Task prompt —
If a line below includes the string "define", copy it.

Records drawn from a dataset —
◆ ◆ ◆ ◆ ◆ ◆ ◆

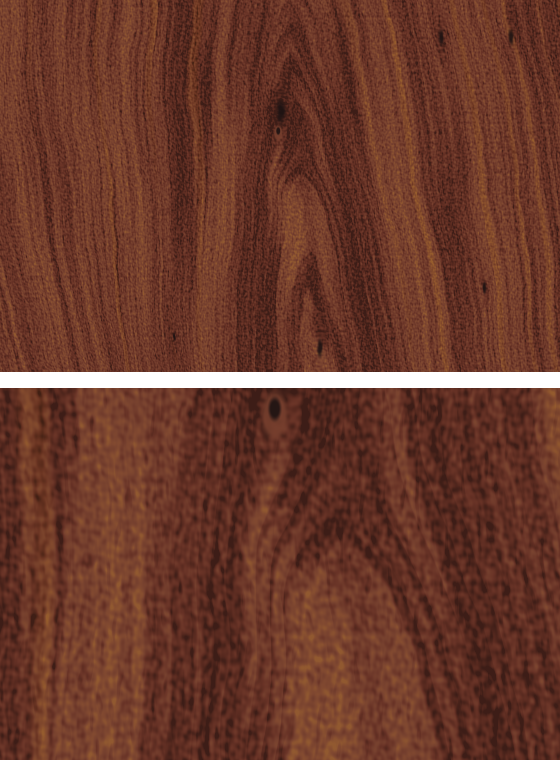
Top, the full canvas; bottom, a detail of the centre.
A WebGL 2 fragment shader for this texture:

```glsl
#version 300 es
precision highp float;
// Flat-sawn reddish wood: growth rings of a tilted cone cut by the board give
// nested arches in the middle and near-vertical stripes at the sides.
// Gradient noise adds bands and fibres; knots and stains are laid on top.

#define BASE_TONE 0.47
#define AXIS_SLOPE 0.165
#define TONGUE_RADIUS 0.115
#define ARCH_RADIUS 0.20
#define RING_SPACING 0.015
#define BAND_CONTRAST 0.36
#define FIBRE_CONTRAST 0.34
#define LINE_DEPTH 0.13
#define GRAIN_CONTRAST 0.34
#define STAIN_DEPTH 0.20

uniform vec2 u_resolution;
out vec4 fragColor;

const vec3 PALETTE[6] = vec3[6](
  vec3(0.24, 0.115, 0.09), vec3(0.34, 0.16, 0.12), vec3(0.41, 0.20, 0.15),
  vec3(0.46, 0.25, 0.18), vec3(0.51, 0.29, 0.19), vec3(0.57, 0.35, 0.19));

// Knots: centre, size
const vec3 KNOTS[6] = vec3[6](
  vec3(1.185, 0.90, 1.0), vec3(1.374, 0.90, 1.0), vec3(1.303, 0.226, 0.8),
  vec3(0.860, 0.065, 1.2), vec3(0.755, 0.70, 1.5), vec3(0.470, 0.095, 0.5));

// Stains: centre, half width (negative lightens), half height
const vec4 STAINS[7] = vec4[7](
  vec4(0.52, 0.88, 0.035, 0.32), vec4(0.64, 0.40, 0.014, 0.60),
  vec4(1.22, 0.46, 0.040, 0.22), vec4(0.735, 0.685, 0.040, 0.05),
  vec4(0.93, 0.72, 0.045, 0.25), vec4(0.59, 0.40, -0.03, 0.22),
  vec4(1.05, 0.25, -0.04, 0.35));

vec2 gradientAt(vec2 cell) {
  float a = 6.2832 * fract(sin(dot(cell, vec2(127.1, 311.7))) * 43758.55);
  return vec2(cos(a), sin(a));
}

float noise(vec2 p) {
  vec2 i = floor(p), f = p - i;
  vec2 w = f * f * f * (f * (f * 6.0 - 15.0) + 10.0);
  vec2 e = vec2(1.0, 0.0);
  float low = mix(dot(gradientAt(i), f), dot(gradientAt(i + e), f - e), w.x);
  float high = mix(dot(gradientAt(i + e.yx), f - e.yx),
                   dot(gradientAt(i + 1.0), f - 1.0), w.x);
  return mix(low, high, w.y);
}

vec3 woodColour(float tone) {
  float k = clamp(tone, 0.0, 1.0) * 5.0;
  int i = min(int(k), 4);
  return mix(PALETTE[i], PALETTE[i + 1], k - float(i));
}

void main() {
  vec2 p = gl_FragCoord.xy / u_resolution.y;

  // Bend the grain: slow waves, a sweep at the left, a swell round each knot
  vec2 q = p;
  q.x += 0.022 * noise(p * vec2(2.5, 3.2)) + 0.005 * noise(p * vec2(9.0, 11.0));
  q.x -= 0.12 * (1.0 - p.y) * (1.0 - p.y) * (1.0 - smoothstep(0.1, 0.6, p.x));
  float core = 0.0, halo = 0.0;
  for (int i = 0; i < 6; i++) {
    vec2 d = p - KNOTS[i].xy;
    d.x += 0.005 * noise(p * 45.0);
    float e = length(d / (vec2(0.0075, 0.024) * KNOTS[i].z));
    q.x -= 0.6 * d.x * exp(-0.12 * e * e);
    core = max(core, 1.0 - smoothstep(0.3, 1.2, e));
    halo += exp(-0.16 * e * e);
  }

  // Cone coordinates with pointed arches: ring radius and side of the axis
  float dx = q.x - (0.855 - 0.08 * p.y);
  vec2 legs = pow(vec2(abs(dx), AXIS_SLOPE * (p.y + 0.15)), vec2(1.55));
  float r = pow(legs.x + legs.y, 1.0 / 1.55);
  float side = dx / r;
  r += 0.009 * noise(p * vec2(7.0, 5.0)) + 0.004 * noise(p * vec2(22.0, 16.0));
  float along = 1.4 * side + 0.3 * p.y;

  // Stripes that follow the rings, with thin unbroken dark lines
  float tone = BASE_TONE + 0.10 * (1.0 - smoothstep(0.1, 0.45, p.x));
  tone += BAND_CONTRAST * noise(vec2(r * 9.0, along + 3.0));
  tone += BAND_CONTRAST * noise(vec2(r * 38.0, along * 1.5 + 17.0));
  tone += FIBRE_CONTRAST * noise(vec2(r * 80.0, along * 1.5 + p.y + 31.0));
  tone += FIBRE_CONTRAST * noise(vec2(r * 150.0, side + p.y * 2.5 + 57.0));
  float crease = abs(noise(vec2(r * 42.0, along * 1.2 + 71.0)));
  tone -= LINE_DEPTH * (1.0 - smoothstep(0.0, 0.13, crease));

  // Dark arches with crisp outer edges, around a light tongue
  float tongue = 1.0 - smoothstep(-0.0015, 0.0015, r - TONGUE_RADIUS);
  float arch = (1.0 - smoothstep(0.75, 1.25, r / ARCH_RADIUS)) * (1.0 - tongue);
  float ring = fract(r / RING_SPACING + 1.2 * noise(vec2(r * 25.0, along)));
  float line = smoothstep(0.3, 0.9, ring) * (1.0 - smoothstep(0.9, 1.0, ring));
  tone -= arch * (0.06 + 0.20 * line) + 0.05 * line * (1.0 - tongue);
  float fold = smoothstep(0.045, 0.070, r) * (1.0 - smoothstep(0.076, 0.082, r));
  float inner = 0.04 + 0.22 * smoothstep(0.22, 0.48, p.y) - 0.22 * fold
              + 0.10 * (1.0 - smoothstep(0.046, 0.050, r));
  tone += tongue * inner;
  tone -= 0.15 * exp(-pow((r - TONGUE_RADIUS - 0.002) / 0.002, 2.0));

  // Sparse golden streaks away from the arches
  float gold = smoothstep(0.15, 0.45, noise(vec2(r * 36.0, along * 0.7 + 83.0)));
  gold *= smoothstep(0.20, 0.32, r);
  tone += 0.24 * gold;

  // Broad stains
  for (int i = 0; i < 7; i++) {
    vec2 d = (vec2(q.x, p.y) - STAINS[i].xy) / STAINS[i].zw;
    tone -= sign(STAINS[i].z) * STAIN_DEPTH * exp(-dot(d, d));
  }
  tone -= 0.22 * halo;

  // Compress the extremes so that the grain stays visible everywhere
  tone = 0.46 + 0.44 * tanh((tone - 0.46) / 0.44);

  // Fibres, slanted flecks and short dark pores
  tone += GRAIN_CONTRAST * noise(vec2(q.x * 215.0, p.y * 105.0));
  tone += GRAIN_CONTRAST * noise(vec2(q.x + 0.3 * p.y, p.y) * vec2(135.0, 150.0));
  tone -= 0.17 * smoothstep(0.15, 0.42, noise(vec2(q.x * 165.0, p.y * 38.0)));

  vec3 colour = woodColour(tone) + gold * vec3(0.02, 0.015, -0.015);

  // Small pale eye below the large knot, then the dark knot hearts
  vec2 eye = (p - vec2(0.748, 0.642)) / vec2(0.013, 0.024);
  float rim = 1.0 - smoothstep(0.65, 1.05, length(eye));
  colour = mix(colour, vec3(0.47, 0.25, 0.18), 0.85 * rim);
  float pupil = 1.0 - smoothstep(0.25, 0.55, length(eye - vec2(0.0, 0.25)));
  colour = mix(colour, vec3(0.11, 0.07, 0.07), 0.9 * max(core, pupil));
  fragColor = vec4(colour, 1.0);
}
```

◆ ◆ ◆ ◆ ◆ ◆ ◆

Result —
#define BASE_TONE 0.47
#define AXIS_SLOPE 0.165
#define TONGUE_RADIUS 0.115
#define ARCH_RADIUS 0.20
#define RING_SPACING 0.015
#define BAND_CONTRAST 0.36
#define FIBRE_CONTRAST 0.34
#define LINE_DEPTH 0.13
#define GRAIN_CONTRAST 0.34
#define STAIN_DEPTH 0.20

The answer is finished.